Keys to the Game

  1. Risk a Blowout.  There are two ways Missouri could get blown out tonight: 1) They could attempt to play their game and get eaten alive on the glass and in transition, or 2) They could overcompensate for Kansas' strengths and neutralize their own, finding themselves in a halfcourt game and shooting 30% until KU eventually pulls away.  Give me (1).  Kansas is a strong transition team, but Mizzou absolutely must push the tempo if they stand any chance whatsoever.  If that means sacrificing a few rebounds in the name of long outlet passes, or taking a few quick 3's, or allowing a few dunks because Kansas broke the press, then fine.  Playing faster, and faster, and faster is the only way Mizzou has any chance, and if it means their odds of losing by 25 (instead of, say, 15) are higher, then so be it.  Do your best to swarmswarmswarmswarmswarm.

  2. The Bench.  As we discussed last week, one of Mizzou's many problems on the road has been that their bench has made little to no contribution.  (Or when someone on the bench does contribute, like Matt Pressey last week in Stillwater, it's neutralized by a couple of eggs in the starting lineup.)  Only two players average better than 0.40 AdjGS/minute for Mizzou on the road (Ricardo Ratliffe, Laurence Bowers), and both of those players are going to be getting worked by Kansas' big three on the inside.  Mizzou will be lucky if Ratliffe and Bowers are able to fight their men to a draw.  If Mizzou is to win, it is going to be both because players like Denmon and English actually played at Allen Fieldhouse for once, but also because they actually got contributions from more than three or four players.  Justin Safford is the one Tiger to have played well at AFH; he'll have to do so again.  Mike Dixon?  Matt Pressey (even if he starts, he still gets bench minutes)?  Steve Moore?  Hell ... Ricky Kreklow?  You guys are going to have to contribute something ... anything.

  3. Kim English.  Yep, I'm back to naming him every game.  Against Colorado on Saturday, Missouri didn't shoot particularly well from long range and didn't rebound very well.  But they were never seriously challenged because of two players, really: Phil Pressey (who, for some reason, I assume will play well tonight) and Lord Baltimore.  Once again, Mizzou is a completely different team when English is contributing 15+ points and grabbing some boards.  English has been simply awful on the road this year (0.14 AdjGS/min), and Mizzou has no chance whatsoever tonight if he doesn't play well.  I mentioned in the Colorado preview that Mizzou's season will likely be defined by how well English plays in February and March.  He passed one test on Saturday ... now here's another one.

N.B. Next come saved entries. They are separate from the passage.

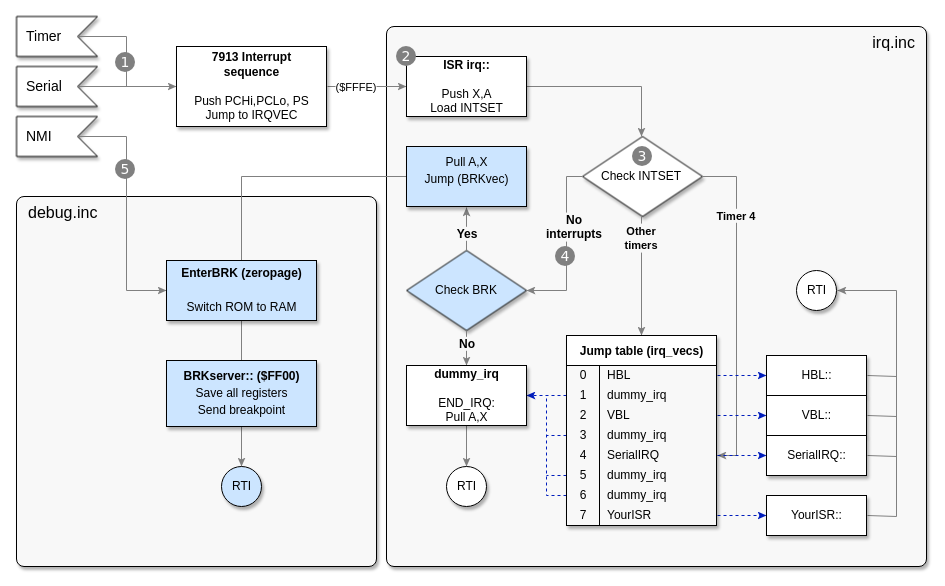
<!DOCTYPE html>
<html lang="en">
<head>
<meta charset="utf-8">
<title>Interrupt handling flow</title>
<style>
:root {
  --ink: #000;
  --paper: #fff;
  --panel: #f8f8f8;
  --accent: #cce5ff;
  --wire: #808080;
  --jump: #001dbc;
  --shadow: 2px 3px 3px rgba(0, 0, 0, .3);
}
* { box-sizing: border-box; margin: 0; }
body { background: var(--paper); overflow: hidden; }
.diagram {
  position: relative; width: 945px; height: 586px; overflow: hidden;
  background: var(--paper); color: var(--ink);
  font: 12px/14.4px "Liberation Sans", Arial, sans-serif; text-align: center;
}
.panel, .node, .label, .badge, .wires, .jump-table, .handlers { position: absolute; }
.panel { border: 1px solid var(--ink); border-radius: 8px; background: var(--panel); box-shadow: var(--shadow); }
.panel h2 { font-size: 16px; font-weight: 400; line-height: 18px; padding: 7px 11px; text-align: left; }
.panel.irq { left: 386px; top: 26px; width: 541px; height: 541px; }
.panel.irq h2 { text-align: right; }
.panel.debug { left: 16px; top: 196px; width: 361px; height: 371px; }
.wires { left: 0; top: 0; width: 945px; height: 586px; }
.node {
  display: flex; flex-direction: column; justify-content: center;
  width: 121px; height: 61px; white-space: pre-line;
  border: 1px solid var(--ink); background: var(--paper); box-shadow: var(--shadow);
}
.node.accent { background: var(--accent); }
.node.loose { line-height: 17px; }
.node.round { width: 41px; height: 41px; border-radius: 50%; }
.label { transform: translate(-50%, -50%); white-space: nowrap; }
.label.bold { font-weight: 700; }
.label.small { font-size: 11px; }
.label.on-panel { background: var(--panel); }
.label.on-paper { background: var(--paper); }
.label.source { font-size: 14px; transform: translateY(-50%); }
.badge {
  width: 20px; height: 20px; border-radius: 50%; background: var(--wire); color: var(--paper);
  font: 14px/20px "DejaVu Sans", sans-serif;
}
.jump-table {
  left: 566px; top: 335px; width: 151px; height: 191px;
  border: 1px solid var(--ink); box-shadow: var(--shadow); background: var(--panel);
}
.jump-table h3 { height: 30px; font-size: 12px; line-height: 30px; background: var(--paper); border-bottom: 1px solid var(--ink); }
.jump-table ol { list-style: none; padding: 0; display: grid; grid-auto-rows: 20px; height: 159px; }
.jump-table li { display: grid; grid-template-columns: 33px 1fr; line-height: 19px; }
.jump-table li b { font-weight: 400; border-right: 1px solid var(--ink); }
.jump-table li span { text-align: left; padding-left: 7px; }
.handlers { left: 766px; top: 355px; width: 101px; display: flex; flex-direction: column; }
.handlers div {
  height: 41px; margin-bottom: -1px; line-height: 39px;
  border: 1px solid var(--ink); background: var(--paper); box-shadow: var(--shadow);
}
.handlers .custom { margin-top: 20px; }
</style>
</head>
<body>
<main class="diagram">
  <section class="panel irq"><h2>irq.inc</h2></section>
  <section class="panel debug"><h2>debug.inc</h2></section>

  <svg class="wires" viewBox="0 0 945 586" aria-hidden="true">
    <defs>
      <marker id="arrow" viewBox="0 0 9 8" refX="9" refY="4" markerWidth="9" markerHeight="8" markerUnits="userSpaceOnUse" orient="auto">
        <path d="M0 0 9 4 0 8 2 4Z" fill="var(--wire)"/>
      </marker>
      <marker id="jump-arrow" viewBox="0 0 9 8" refX="9" refY="4" markerWidth="9" markerHeight="8" markerUnits="userSpaceOnUse" orient="auto">
        <path d="M0 0 9 4 0 8 2 4Z" fill="var(--jump)"/>
      </marker>
      <filter id="soft" x="-10%" y="-10%" width="125%" height="130%">
        <feDropShadow dx="2" dy="3" stdDeviation="1.5" flood-opacity=".3"/>
      </filter>
      <polygon id="flag" points="16,16 97,16 77,36 97,56 16,56"/>
      <polygon id="decision" points="60,0 120,40 60,80 0,40"/>
    </defs>
    <g transform="translate(.5 .5)">
      <g fill="var(--paper)" stroke="var(--ink)" filter="url(#soft)">
        <use href="#flag"/>
        <use href="#flag" y="50"/>
        <use href="#flag" y="100"/>
        <use href="#decision" x="582" y="136"/>
        <use href="#decision" x="406" y="250" fill="var(--accent)"/>
      </g>
      <g fill="none" stroke="var(--wire)">
        <path d="M77 36H126V86"/>
        <path d="M77 86H176" marker-end="url(#arrow)"/>
        <path d="M77 136H126V290H166" marker-end="url(#arrow)"/>
        <path d="M327 86H406" marker-end="url(#arrow)"/>
        <path d="M526 86H641V136" marker-end="url(#arrow)"/>
        <path d="M641 216V335" marker-end="url(#arrow)"/>
        <path d="M582 176H566V290H526" marker-end="url(#arrow)"/>
        <path d="M702 176H736V455H717" marker-end="url(#arrow)"/>
        <path d="M466 250V207" marker-end="url(#arrow)"/>
        <path d="M466 330V365" marker-end="url(#arrow)"/>
        <path d="M466 425V466" marker-end="url(#arrow)"/>
        <path d="M406 176H241V260"/>
        <path d="M241 320V360"/>
        <path d="M241 426V466" marker-end="url(#arrow)"/>
        <path d="M867 515 896 516V290H837" marker-end="url(#arrow)"/>
        <path d="M867 375 896 376M867 415 896 416M867 455 896 456"/>
      </g>
      <g fill="none" stroke="var(--jump)" stroke-dasharray="3 3">
        <path d="M717 375H766" marker-end="url(#jump-arrow)"/>
        <path d="M717 415H766" marker-end="url(#jump-arrow)"/>
        <path d="M717 455H766" marker-end="url(#jump-arrow)"/>
        <path d="M717 515H766" marker-end="url(#jump-arrow)"/>
        <path d="M566 395H526" marker-end="url(#jump-arrow)"/>
        <path d="M566 435H546M566 475H546M566 495H546V395"/>
      </g>
    </g>
  </svg>

  <span class="label source" style="left:26px;top:36px">Timer</span>
  <span class="label source" style="left:26px;top:86px">Serial</span>
  <span class="label source" style="left:26px;top:136px">NMI</span>

  <div class="node" style="left:176px;top:46px;width:151px;height:81px"><b>7913 Interrupt
    sequence</b><br><p>Push PCHi,PCLo, PS
    Jump to IRQVEC</p></div>
  <div class="node" style="left:406px;top:56px"><b>ISR irq::</b><br><p>Push X,A
    Load INTSET</p></div>
  <div class="node accent loose" style="left:406px;top:146px;padding-bottom:11px"><p>Pull A,X
    Jump (BRKvec)</p></div>
  <div class="node accent loose" style="left:166px;top:260px;width:151px"><b>EnterBRK (zeropage)</b><br><p>Switch ROM to RAM</p></div>
  <div class="node accent loose" style="left:166px;top:360px;width:151px;height:67px"><b>BRKserver:: ($FF00)</b><p>Save all registers
    Send breakpoint</p></div>
  <div class="node" style="left:406px;top:365px"><b>dummy_irq</b><br><p>END_IRQ:
    Pull A,X</p></div>
  <div class="node round accent" style="left:221px;top:466px">RTI</div>
  <div class="node round" style="left:446px;top:466px">RTI</div>
  <div class="node round" style="left:796px;top:270px">RTI</div>

  <section class="jump-table">
    <h3>Jump table (irq_vecs)</h3>
    <ol>
      <li><b>0</b><span>HBL</span></li>
      <li><b>1</b><span>dummy_irq</span></li>
      <li><b>2</b><span>VBL</span></li>
      <li><b>3</b><span>dummy_irq</span></li>
      <li><b>4</b><span>SerialIRQ</span></li>
      <li><b>5</b><span>dummy_irq</span></li>
      <li><b>6</b><span>dummy_irq</span></li>
      <li><b>7</b><span>YourISR</span></li>
    </ol>
  </section>

  <section class="handlers">
    <div>HBL::</div>
    <div>VBL::</div>
    <div>SerialIRQ::</div>
    <div class="custom">YourISR::</div>
  </section>

  <span class="label" style="left:641px;top:176px">Check INTSET</span>
  <span class="label" style="left:466px;top:290px">Check BRK</span>
  <span class="label small on-paper" style="left:356px;top:87px">($FFFE)</span>
  <span class="label bold on-panel" style="left:574px;top:227px">No<br>interrupts</span>
  <span class="label bold small on-panel" style="left:641px;top:238px">Other<br>timers</span>
  <span class="label bold small on-panel" style="left:736px;top:216px">Timer 4</span>
  <span class="label bold on-panel" style="left:467px;top:234px">Yes</span>
  <span class="label bold on-panel" style="left:467px;top:344px">No</span>

  <span class="badge" style="left:115px;top:52px">1</span>
  <span class="badge" style="left:396px;top:46px">2</span>
  <span class="badge" style="left:632px;top:146px">3</span>
  <span class="badge" style="left:555px;top:246px">4</span>
  <span class="badge" style="left:115px;top:159px">5</span>
</main>
</body>
</html>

Don't bet against a streak, right?  While acknowledging that Mizzou can compete if a) Kansas plays like they have at home against teams like Nebraska and UCLA, b) the Mizzou bench contributes, and c) Kim English comes up big ... the odds are still not in Mizzou's favor.  Consider me hopeful but skeptical.  Kansas has won the last three battles at AFH by an average of 21 points, so ... we'll say Kansas 89, Mizzou 68.  Prove me wrong, boys.